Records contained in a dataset
::::::::::

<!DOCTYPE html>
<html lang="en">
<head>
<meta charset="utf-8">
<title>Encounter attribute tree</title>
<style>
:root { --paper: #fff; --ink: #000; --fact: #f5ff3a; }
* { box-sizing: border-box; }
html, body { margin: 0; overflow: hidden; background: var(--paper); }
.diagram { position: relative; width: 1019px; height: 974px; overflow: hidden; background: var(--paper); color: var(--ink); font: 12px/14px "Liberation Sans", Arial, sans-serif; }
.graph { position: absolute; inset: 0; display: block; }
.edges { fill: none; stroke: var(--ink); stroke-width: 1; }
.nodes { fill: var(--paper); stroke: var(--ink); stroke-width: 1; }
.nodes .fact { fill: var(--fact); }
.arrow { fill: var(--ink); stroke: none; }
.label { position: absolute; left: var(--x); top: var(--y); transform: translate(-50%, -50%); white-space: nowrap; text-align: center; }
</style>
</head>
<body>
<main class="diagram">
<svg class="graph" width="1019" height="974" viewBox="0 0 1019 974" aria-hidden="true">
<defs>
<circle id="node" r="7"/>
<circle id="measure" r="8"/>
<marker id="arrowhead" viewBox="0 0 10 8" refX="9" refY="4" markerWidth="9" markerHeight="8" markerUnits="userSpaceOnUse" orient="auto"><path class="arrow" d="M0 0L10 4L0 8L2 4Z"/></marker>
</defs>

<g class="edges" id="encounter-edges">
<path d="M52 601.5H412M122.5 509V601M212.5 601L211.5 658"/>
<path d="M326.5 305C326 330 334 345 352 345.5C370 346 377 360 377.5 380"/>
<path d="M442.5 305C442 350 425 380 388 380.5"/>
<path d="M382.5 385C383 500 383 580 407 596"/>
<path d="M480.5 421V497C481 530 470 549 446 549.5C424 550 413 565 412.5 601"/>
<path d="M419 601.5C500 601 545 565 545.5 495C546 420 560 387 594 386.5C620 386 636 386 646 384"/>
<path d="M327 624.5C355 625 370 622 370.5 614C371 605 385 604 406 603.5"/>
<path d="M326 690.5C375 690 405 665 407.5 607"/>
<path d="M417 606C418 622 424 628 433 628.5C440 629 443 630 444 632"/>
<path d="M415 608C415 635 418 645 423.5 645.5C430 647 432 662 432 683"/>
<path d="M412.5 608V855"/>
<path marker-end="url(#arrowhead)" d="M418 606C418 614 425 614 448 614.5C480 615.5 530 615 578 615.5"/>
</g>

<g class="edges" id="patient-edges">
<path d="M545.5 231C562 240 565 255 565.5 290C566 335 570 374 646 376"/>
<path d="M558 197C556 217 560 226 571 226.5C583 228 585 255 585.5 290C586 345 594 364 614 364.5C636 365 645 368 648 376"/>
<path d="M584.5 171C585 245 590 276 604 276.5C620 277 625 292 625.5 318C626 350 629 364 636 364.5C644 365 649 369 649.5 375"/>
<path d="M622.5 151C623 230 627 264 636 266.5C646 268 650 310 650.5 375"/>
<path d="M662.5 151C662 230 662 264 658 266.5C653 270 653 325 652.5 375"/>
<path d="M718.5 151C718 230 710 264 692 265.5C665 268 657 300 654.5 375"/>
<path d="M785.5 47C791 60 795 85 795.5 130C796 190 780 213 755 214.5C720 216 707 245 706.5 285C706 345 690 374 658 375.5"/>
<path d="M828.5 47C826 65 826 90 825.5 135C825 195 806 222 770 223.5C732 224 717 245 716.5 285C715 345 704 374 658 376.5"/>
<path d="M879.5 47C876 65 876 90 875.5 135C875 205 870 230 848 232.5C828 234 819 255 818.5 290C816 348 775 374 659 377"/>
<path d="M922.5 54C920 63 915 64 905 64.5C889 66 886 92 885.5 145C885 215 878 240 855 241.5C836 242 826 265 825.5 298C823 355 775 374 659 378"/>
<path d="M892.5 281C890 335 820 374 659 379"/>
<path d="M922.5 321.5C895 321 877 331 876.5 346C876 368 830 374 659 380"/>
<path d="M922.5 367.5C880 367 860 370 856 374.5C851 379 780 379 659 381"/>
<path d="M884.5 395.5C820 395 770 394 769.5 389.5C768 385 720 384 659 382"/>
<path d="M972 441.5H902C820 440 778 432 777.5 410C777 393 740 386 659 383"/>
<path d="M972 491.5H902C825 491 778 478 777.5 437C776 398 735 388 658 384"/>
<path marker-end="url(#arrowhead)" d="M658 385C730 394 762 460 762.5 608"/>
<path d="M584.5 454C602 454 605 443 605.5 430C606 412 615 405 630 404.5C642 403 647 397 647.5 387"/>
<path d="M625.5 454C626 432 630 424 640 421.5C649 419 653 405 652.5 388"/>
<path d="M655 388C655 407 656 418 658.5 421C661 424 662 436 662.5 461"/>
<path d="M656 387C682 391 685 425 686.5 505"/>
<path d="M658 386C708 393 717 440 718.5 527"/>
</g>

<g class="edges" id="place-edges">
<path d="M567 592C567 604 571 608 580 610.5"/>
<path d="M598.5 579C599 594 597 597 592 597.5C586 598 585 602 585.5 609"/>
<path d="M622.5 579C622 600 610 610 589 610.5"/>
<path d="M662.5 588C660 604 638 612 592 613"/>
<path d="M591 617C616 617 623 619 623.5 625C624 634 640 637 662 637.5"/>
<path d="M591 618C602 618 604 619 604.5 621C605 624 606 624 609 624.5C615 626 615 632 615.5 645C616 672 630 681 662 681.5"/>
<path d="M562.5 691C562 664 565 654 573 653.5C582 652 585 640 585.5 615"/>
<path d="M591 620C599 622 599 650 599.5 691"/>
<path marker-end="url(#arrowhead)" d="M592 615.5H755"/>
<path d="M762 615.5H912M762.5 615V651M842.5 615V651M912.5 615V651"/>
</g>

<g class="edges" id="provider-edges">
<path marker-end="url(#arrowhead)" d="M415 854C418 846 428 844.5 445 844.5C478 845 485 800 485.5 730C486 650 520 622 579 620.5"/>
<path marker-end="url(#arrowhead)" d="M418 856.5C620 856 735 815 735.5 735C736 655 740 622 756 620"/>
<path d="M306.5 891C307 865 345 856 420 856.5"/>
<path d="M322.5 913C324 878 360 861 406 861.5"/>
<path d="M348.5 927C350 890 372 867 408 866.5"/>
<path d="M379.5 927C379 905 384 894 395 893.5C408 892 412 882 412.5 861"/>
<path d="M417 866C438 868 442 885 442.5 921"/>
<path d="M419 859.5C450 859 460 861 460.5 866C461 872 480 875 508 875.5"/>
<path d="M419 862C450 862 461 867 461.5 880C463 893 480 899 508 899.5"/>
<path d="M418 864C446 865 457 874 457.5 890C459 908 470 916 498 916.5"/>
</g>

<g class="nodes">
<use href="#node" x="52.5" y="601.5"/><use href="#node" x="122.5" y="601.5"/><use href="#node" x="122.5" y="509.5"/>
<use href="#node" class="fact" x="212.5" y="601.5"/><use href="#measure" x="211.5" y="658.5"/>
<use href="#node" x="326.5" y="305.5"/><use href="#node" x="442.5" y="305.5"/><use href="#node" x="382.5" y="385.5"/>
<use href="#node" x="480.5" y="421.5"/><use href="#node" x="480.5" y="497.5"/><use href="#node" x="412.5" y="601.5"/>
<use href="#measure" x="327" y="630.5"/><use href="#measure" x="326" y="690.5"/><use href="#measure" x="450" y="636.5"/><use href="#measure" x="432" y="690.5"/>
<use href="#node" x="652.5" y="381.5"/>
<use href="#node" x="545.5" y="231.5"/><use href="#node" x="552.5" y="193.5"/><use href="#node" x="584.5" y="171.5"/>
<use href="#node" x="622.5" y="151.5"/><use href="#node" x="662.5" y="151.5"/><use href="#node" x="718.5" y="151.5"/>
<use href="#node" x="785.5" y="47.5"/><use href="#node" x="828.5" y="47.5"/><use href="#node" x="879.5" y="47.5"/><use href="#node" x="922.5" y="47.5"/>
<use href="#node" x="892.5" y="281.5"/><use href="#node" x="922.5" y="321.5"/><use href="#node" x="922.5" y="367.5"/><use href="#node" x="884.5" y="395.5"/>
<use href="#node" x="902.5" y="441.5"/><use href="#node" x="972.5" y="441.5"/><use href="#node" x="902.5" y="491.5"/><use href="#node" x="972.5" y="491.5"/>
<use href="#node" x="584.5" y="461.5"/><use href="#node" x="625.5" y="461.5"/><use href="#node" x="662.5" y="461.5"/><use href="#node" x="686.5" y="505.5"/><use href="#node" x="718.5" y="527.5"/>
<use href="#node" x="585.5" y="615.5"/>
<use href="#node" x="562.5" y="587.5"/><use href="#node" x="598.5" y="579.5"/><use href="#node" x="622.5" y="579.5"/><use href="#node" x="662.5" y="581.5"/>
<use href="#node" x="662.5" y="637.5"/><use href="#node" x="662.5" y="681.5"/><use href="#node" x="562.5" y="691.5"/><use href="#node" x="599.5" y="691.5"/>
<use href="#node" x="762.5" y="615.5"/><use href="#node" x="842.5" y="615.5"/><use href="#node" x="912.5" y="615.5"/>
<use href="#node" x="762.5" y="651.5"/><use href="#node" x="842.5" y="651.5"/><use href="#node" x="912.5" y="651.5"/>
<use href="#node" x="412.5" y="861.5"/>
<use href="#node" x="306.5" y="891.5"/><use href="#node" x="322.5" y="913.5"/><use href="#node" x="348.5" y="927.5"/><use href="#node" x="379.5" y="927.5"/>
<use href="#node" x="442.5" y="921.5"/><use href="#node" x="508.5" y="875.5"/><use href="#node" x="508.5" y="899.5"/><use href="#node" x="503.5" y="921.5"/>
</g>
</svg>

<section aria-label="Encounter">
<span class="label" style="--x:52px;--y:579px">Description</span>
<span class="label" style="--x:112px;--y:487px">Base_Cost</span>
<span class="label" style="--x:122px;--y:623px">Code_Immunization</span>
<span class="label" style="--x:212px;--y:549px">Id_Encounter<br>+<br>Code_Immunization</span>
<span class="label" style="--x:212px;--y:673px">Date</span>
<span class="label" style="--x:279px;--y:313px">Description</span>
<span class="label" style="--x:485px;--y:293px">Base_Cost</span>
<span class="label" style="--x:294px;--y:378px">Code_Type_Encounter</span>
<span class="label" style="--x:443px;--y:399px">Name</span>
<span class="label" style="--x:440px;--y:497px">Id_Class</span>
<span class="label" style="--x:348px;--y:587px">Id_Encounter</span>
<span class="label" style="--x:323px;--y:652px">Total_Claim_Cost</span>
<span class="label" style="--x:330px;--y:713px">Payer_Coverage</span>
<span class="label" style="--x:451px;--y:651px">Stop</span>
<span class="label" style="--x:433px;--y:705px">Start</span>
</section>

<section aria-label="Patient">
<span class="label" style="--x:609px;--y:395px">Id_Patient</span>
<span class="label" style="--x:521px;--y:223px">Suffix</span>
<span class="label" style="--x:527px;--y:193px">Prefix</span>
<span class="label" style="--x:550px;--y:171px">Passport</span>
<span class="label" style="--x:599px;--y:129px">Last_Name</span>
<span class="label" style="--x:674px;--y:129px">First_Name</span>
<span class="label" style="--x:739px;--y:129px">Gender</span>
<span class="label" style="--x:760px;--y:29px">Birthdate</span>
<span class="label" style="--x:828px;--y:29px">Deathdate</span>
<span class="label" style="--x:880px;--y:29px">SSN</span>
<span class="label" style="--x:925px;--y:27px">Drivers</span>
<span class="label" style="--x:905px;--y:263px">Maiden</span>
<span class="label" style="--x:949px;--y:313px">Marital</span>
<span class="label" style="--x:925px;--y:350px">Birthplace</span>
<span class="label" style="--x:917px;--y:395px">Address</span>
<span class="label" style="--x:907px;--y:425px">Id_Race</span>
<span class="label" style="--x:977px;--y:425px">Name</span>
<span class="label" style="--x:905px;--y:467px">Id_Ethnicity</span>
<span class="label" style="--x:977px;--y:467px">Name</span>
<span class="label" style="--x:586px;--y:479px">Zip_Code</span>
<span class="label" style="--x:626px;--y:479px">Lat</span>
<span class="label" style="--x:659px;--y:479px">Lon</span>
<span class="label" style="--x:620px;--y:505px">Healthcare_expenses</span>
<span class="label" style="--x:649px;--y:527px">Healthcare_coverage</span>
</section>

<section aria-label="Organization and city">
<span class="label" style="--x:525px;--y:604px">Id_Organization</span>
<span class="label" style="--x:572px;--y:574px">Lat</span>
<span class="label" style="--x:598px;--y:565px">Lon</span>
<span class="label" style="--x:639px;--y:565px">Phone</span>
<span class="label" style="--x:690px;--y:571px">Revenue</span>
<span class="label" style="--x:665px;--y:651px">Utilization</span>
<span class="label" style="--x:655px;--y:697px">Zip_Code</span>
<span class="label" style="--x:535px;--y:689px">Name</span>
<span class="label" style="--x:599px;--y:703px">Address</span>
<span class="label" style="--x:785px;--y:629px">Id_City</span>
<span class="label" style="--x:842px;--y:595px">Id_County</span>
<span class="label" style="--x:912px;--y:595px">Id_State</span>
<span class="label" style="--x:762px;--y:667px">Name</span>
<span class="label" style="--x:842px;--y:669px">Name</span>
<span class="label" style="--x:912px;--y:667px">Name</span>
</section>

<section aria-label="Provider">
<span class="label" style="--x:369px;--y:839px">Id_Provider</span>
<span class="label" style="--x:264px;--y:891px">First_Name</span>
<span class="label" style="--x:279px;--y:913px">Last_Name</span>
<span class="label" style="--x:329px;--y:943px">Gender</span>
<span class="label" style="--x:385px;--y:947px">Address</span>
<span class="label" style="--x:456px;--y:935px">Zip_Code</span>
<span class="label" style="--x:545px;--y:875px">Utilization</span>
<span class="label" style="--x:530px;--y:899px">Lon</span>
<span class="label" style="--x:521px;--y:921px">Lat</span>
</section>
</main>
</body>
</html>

::::::::::

What the exercise asks – The answer is a number only: how many lines of the data above include "graph"?

Response to this task – 2